Return the full listing word for word, but drop every picture from it.

▼

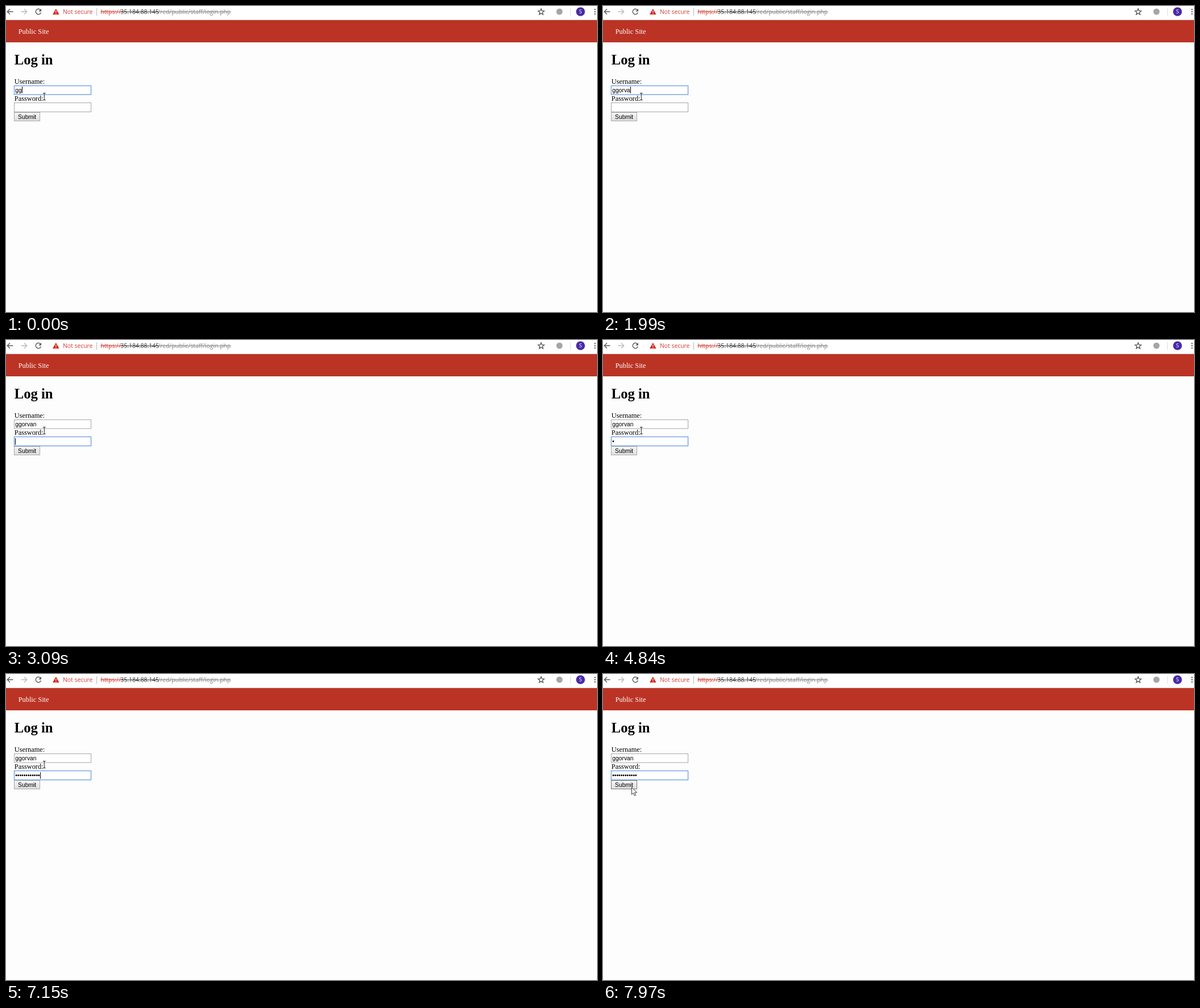
An HTML page that plays this animation: 1039x539 px, repeating every 8000 ms.

```html
<!DOCTYPE html>
<html lang="en">
<head>
<meta charset="utf-8">
<title>Log in</title>
<style>
  html, body { margin: 0; width: 100%; height: 100%; overflow: hidden; background: #fdfdfd; }
  svg { display: block; }
  .bar { font: 10.4px "Open Sans", "Noto Sans", sans-serif; }
  .bar tspan { text-decoration: line-through; }
  .page { font: 12.35px "Liberation Serif", serif; }
  .title { font: bold 24.6px "Liberation Serif", serif; }
  .field { font: 10.35px "Liberation Sans", sans-serif; }
  .line { fill: none; stroke: #5a5a5a; stroke-width: 1.4; }
  .box { fill: #fff; stroke: #a6a6a6; }
  .box.focus { stroke: #75a0e4; stroke-width: 1.4; }
  #button { fill: url(#face); stroke: #a8a8a8; }
  #button.hover { stroke: #777; }
</style>
</head>
<body>
<svg width="1039" height="539">
  <defs>
    <linearGradient id="face" x2="0" y2="1"><stop stop-color="#f6f6f6"/><stop offset="1" stop-color="#dedede"/></linearGradient>
    <path id="back" d="M5 0h-10M-.5-4.7-5.2 0l4.7 4.7"/>
  </defs>

  <!-- Browser bar -->
  <rect width="1039" height="24" fill="#fff"/>
  <rect y="24" width="1039" height="1" fill="#d0c4c3"/>
  <use href="#back" class="line" transform="translate(7.5 10)"/>
  <use href="#back" class="line" transform="translate(31.5 10) scale(-1 1)" opacity=".42"/>
  <path class="line" d="M60.4 6.8A4.7 4.7 0 1 0 61.4 11.5"/>
  <path d="M62 4.7v4.8h-4.8z" fill="#5a5a5a"/>
  <path d="M87.8 4.8 93.6 15H82z" fill="#d5281f"/>
  <path d="M87.8 8.2v3.3m0 1v1.4" stroke="#fff" stroke-width="1.1"/>
  <path d="M159.5 4v13" stroke="#b5b5b5"/>
  <path d="M992.5 4v13" stroke="#dcdcdc"/>
  <g class="bar">
    <text x="100" y="14" fill="#d23f31">Not secure</text>
    <text y="14"><tspan x="166.3" fill="#d23f31">https://</tspan><tspan x="201.3" fill="#333">35.184.88.145</tspan><tspan x="267.3" fill="#85858c">/red/public/staff/login.php</tspan></text>
  </g>
  <polygon id="star" class="line" transform="translate(940.8 10.4)"/>
  <circle cx="973" cy="10" r="5.5" fill="#a5a5a5"/>
  <circle cx="1010" cy="10" r="7.8" fill="#4a2aa6"/>
  <text x="1010" y="13.2" font-size="9" font-family="Open Sans, sans-serif" text-anchor="middle" fill="#fff">S</text>
  <path d="M1035.5 6v8.1" stroke="#5a5a5a" stroke-width="2.4" stroke-linecap="round" stroke-dasharray="0 4"/>

  <!-- Page -->
  <rect y="25" width="1039" height="39" fill="#bb3324"/>
  <g class="page">
    <text x="21.7" y="49" fill="#fff">Public Site</text>
    <text class="title" x="14.8" y="103">Log in</text>
    <text x="14.8" y="137">Username:</text>
    <text x="14.8" y="167.3">Password:</text>
  </g>
  <rect id="userBox" class="box" x="14.5" y="140.5" width="135" height="15.5"/>
  <rect id="passBox" class="box" x="14.5" y="170.5" width="135" height="16"/>
  <rect id="button" x="14.5" y="187.5" width="45" height="15"/>
  <g class="field">
    <text id="user" x="16.2" y="152"></text>
    <text id="pass" x="16.2" y="182.4"></text>
    <text x="37.1" y="198.6" text-anchor="middle">Submit</text>
  </g>
  <rect id="caret" width="1" height="11.5"/>
  <path id="beam" d="M65 153.5h4.6m-2.3 0v12m-2.3 0h4.6" fill="none" stroke="#222"/>
  <path id="arrow" d="M.5.8v12.5l2.9-2.7 2 4.7 2.2-.9-2-4.6h4z" fill="#fff" stroke="#222" stroke-width=".9"/>
</svg>
<script>
const LOOP = 8000, BLINK = 515, NAME = "ggorvan";
const LETTERS = [440, 560, 1280, 1990, 2120];  // key times after the first two letters
const TAB = 3090, FIRST_DOT = 4280, ERASE = 5270, PASTE = 6110, MOVE = 7300;
const RESTARTS = [0, ...LETTERS, TAB, FIRST_DOT, PASTE];  // times that make the caret solid again

const $ = id => document.getElementById(id);
const show = (el, on) => el.setAttribute("visibility", on ? "visible" : "hidden");

$("star").setAttribute("points", Array.from({ length: 10 }, (_, i) => {
  const r = i % 2 ? 2.5 : 5.6, a = i * Math.PI / 5;
  return [r * Math.sin(a), -r * Math.cos(a)];
}).join(" "));

// The pointer swoops below the button and settles on it, in five coarse steps.
function pointerAt(t) {
  const left = 1 - Math.min(4, Math.floor((t - MOVE + 10) / 136)) / 4;
  return [50 + 10 * left ** 3, 199 + 16 * left ** 2 - 22 * left ** 6];
}

function draw(t) {
  const inPassword = t >= TAB, moving = t >= MOVE;
  const dots = t >= PASTE ? 12 : t >= FIRST_DOT && t < ERASE ? 1 : 0;
  $("user").textContent = NAME.slice(0, 2 + LETTERS.filter(key => key <= t).length);
  $("pass").textContent = "•".repeat(dots);
  $("userBox").classList.toggle("focus", !inPassword);
  $("passBox").classList.toggle("focus", inPassword);

  const active = inPassword ? $("pass") : $("user");
  const width = active.textContent ? active.getComputedTextLength() : 0;
  const sinceKey = t - RESTARTS.findLast(time => time <= t);
  $("caret").setAttribute("x", Math.round(16.2 + width));
  $("caret").setAttribute("y", inPassword ? 173 : 142);
  show($("caret"), Math.floor(sinceKey / BLINK) % 2 === 0);

  show($("beam"), !moving);
  show($("arrow"), moving);
  const [x, y] = pointerAt(Math.max(t, MOVE));
  $("arrow").setAttribute("transform", `translate(${x} ${y})`);
  $("button").classList.toggle("hover", moving && x < 60 && y < 203);
}

const begin = performance.now();
function tick() {
  draw((performance.now() - begin) % LOOP);
  requestAnimationFrame(tick);
}
tick();
</script>
</body>
</html>
```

▲

» RESULT:
An HTML page that plays this animation: 1039x539 px, repeating every 8000 ms.

```html
<!DOCTYPE html>
<html lang="en">
<head>
<meta charset="utf-8">
<title>Log in</title>
<style>
  html, body { margin: 0; width: 100%; height: 100%; overflow: hidden; background: #fdfdfd; }
  svg { display: block; }
  .bar { font: 10.4px "Open Sans", "Noto Sans", sans-serif; }
  .bar tspan { text-decoration: line-through; }
  .page { font: 12.35px "Liberation Serif", serif; }
  .title { font: bold 24.6px "Liberation Serif", serif; }
  .field { font: 10.35px "Liberation Sans", sans-serif; }
  .line { fill: none; stroke: #5a5a5a; stroke-width: 1.4; }
  .box { fill: #fff; stroke: #a6a6a6; }
  .box.focus { stroke: #75a0e4; stroke-width: 1.4; }
  #button { fill: url(#face); stroke: #a8a8a8; }
  #button.hover { stroke: #777; }
</style>
</head>
<body>
<svg width="1039" height="539">
  <defs>
    <linearGradient id="face" x2="0" y2="1"><stop stop-color="#f6f6f6"/><stop offset="1" stop-color="#dedede"/></linearGradient>
    <path id="back" d="M5 0h-10M-.5-4.7-5.2 0l4.7 4.7"/>
  </defs>

  <!-- Browser bar -->
  <rect width="1039" height="24" fill="#fff"/>
  <rect y="24" width="1039" height="1" fill="#d0c4c3"/>
  <use href="#back" class="line" transform="translate(7.5 10)"/>
  <use href="#back" class="line" transform="translate(31.5 10) scale(-1 1)" opacity=".42"/>
  <path class="line" d="M60.4 6.8A4.7 4.7 0 1 0 61.4 11.5"/>
  <path d="M62 4.7v4.8h-4.8z" fill="#5a5a5a"/>
  <path d="M87.8 4.8 93.6 15H82z" fill="#d5281f"/>
  <path d="M87.8 8.2v3.3m0 1v1.4" stroke="#fff" stroke-width="1.1"/>
  <path d="M159.5 4v13" stroke="#b5b5b5"/>
  <path d="M992.5 4v13" stroke="#dcdcdc"/>
  <g class="bar">
    <text x="100" y="14" fill="#d23f31">Not secure</text>
    <text y="14"><tspan x="166.3" fill="#d23f31">https://</tspan><tspan x="201.3" fill="#333">35.184.88.145</tspan><tspan x="267.3" fill="#85858c">/red/public/staff/login.php</tspan></text>
  </g>
  <polygon id="star" class="line" transform="translate(940.8 10.4)"/>
  <circle cx="973" cy="10" r="5.5" fill="#a5a5a5"/>
  <circle cx="1010" cy="10" r="7.8" fill="#4a2aa6"/>
  <text x="1010" y="13.2" font-size="9" font-family="Open Sans, sans-serif" text-anchor="middle" fill="#fff">S</text>
  <path d="M1035.5 6v8.1" stroke="#5a5a5a" stroke-width="2.4" stroke-linecap="round" stroke-dasharray="0 4"/>

  <!-- Page -->
  <rect y="25" width="1039" height="39" fill="#bb3324"/>
  <g class="page">
    <text x="21.7" y="49" fill="#fff">Public Site</text>
    <text class="title" x="14.8" y="103">Log in</text>
    <text x="14.8" y="137">Username:</text>
    <text x="14.8" y="167.3">Password:</text>
  </g>
  <rect id="userBox" class="box" x="14.5" y="140.5" width="135" height="15.5"/>
  <rect id="passBox" class="box" x="14.5" y="170.5" width="135" height="16"/>
  <rect id="button" x="14.5" y="187.5" width="45" height="15"/>
  <g class="field">
    <text id="user" x="16.2" y="152"></text>
    <text id="pass" x="16.2" y="182.4"></text>
    <text x="37.1" y="198.6" text-anchor="middle">Submit</text>
  </g>
  <rect id="caret" width="1" height="11.5"/>
  <path id="beam" d="M65 153.5h4.6m-2.3 0v12m-2.3 0h4.6" fill="none" stroke="#222"/>
  <path id="arrow" d="M.5.8v12.5l2.9-2.7 2 4.7 2.2-.9-2-4.6h4z" fill="#fff" stroke="#222" stroke-width=".9"/>
</svg>
<script>
const LOOP = 8000, BLINK = 515, NAME = "ggorvan";
const LETTERS = [440, 560, 1280, 1990, 2120];  // key times after the first two letters
const TAB = 3090, FIRST_DOT = 4280, ERASE = 5270, PASTE = 6110, MOVE = 7300;
const RESTARTS = [0, ...LETTERS, TAB, FIRST_DOT, PASTE];  // times that make the caret solid again

const $ = id => document.getElementById(id);
const show = (el, on) => el.setAttribute("visibility", on ? "visible" : "hidden");

$("star").setAttribute("points", Array.from({ length: 10 }, (_, i) => {
  const r = i % 2 ? 2.5 : 5.6, a = i * Math.PI / 5;
  return [r * Math.sin(a), -r * Math.cos(a)];
}).join(" "));

// The pointer swoops below the button and settles on it, in five coarse steps.
function pointerAt(t) {
  const left = 1 - Math.min(4, Math.floor((t - MOVE + 10) / 136)) / 4;
  return [50 + 10 * left ** 3, 199 + 16 * left ** 2 - 22 * left ** 6];
}

function draw(t) {
  const inPassword = t >= TAB, moving = t >= MOVE;
  const dots = t >= PASTE ? 12 : t >= FIRST_DOT && t < ERASE ? 1 : 0;
  $("user").textContent = NAME.slice(0, 2 + LETTERS.filter(key => key <= t).length);
  $("pass").textContent = "•".repeat(dots);
  $("userBox").classList.toggle("focus", !inPassword);
  $("passBox").classList.toggle("focus", inPassword);

  const active = inPassword ? $("pass") : $("user");
  const width = active.textContent ? active.getComputedTextLength() : 0;
  const sinceKey = t - RESTARTS.findLast(time => time <= t);
  $("caret").setAttribute("x", Math.round(16.2 + width));
  $("caret").setAttribute("y", inPassword ? 173 : 142);
  show($("caret"), Math.floor(sinceKey / BLINK) % 2 === 0);

  show($("beam"), !moving);
  show($("arrow"), moving);
  const [x, y] = pointerAt(Math.max(t, MOVE));
  $("arrow").setAttribute("transform", `translate(${x} ${y})`);
  $("button").classList.toggle("hover", moving && x < 60 && y < 203);
}

const begin = performance.now();
function tick() {
  draw((performance.now() - begin) % LOOP);
  requestAnimationFrame(tick);
}
tick();
</script>
</body>
</html>
```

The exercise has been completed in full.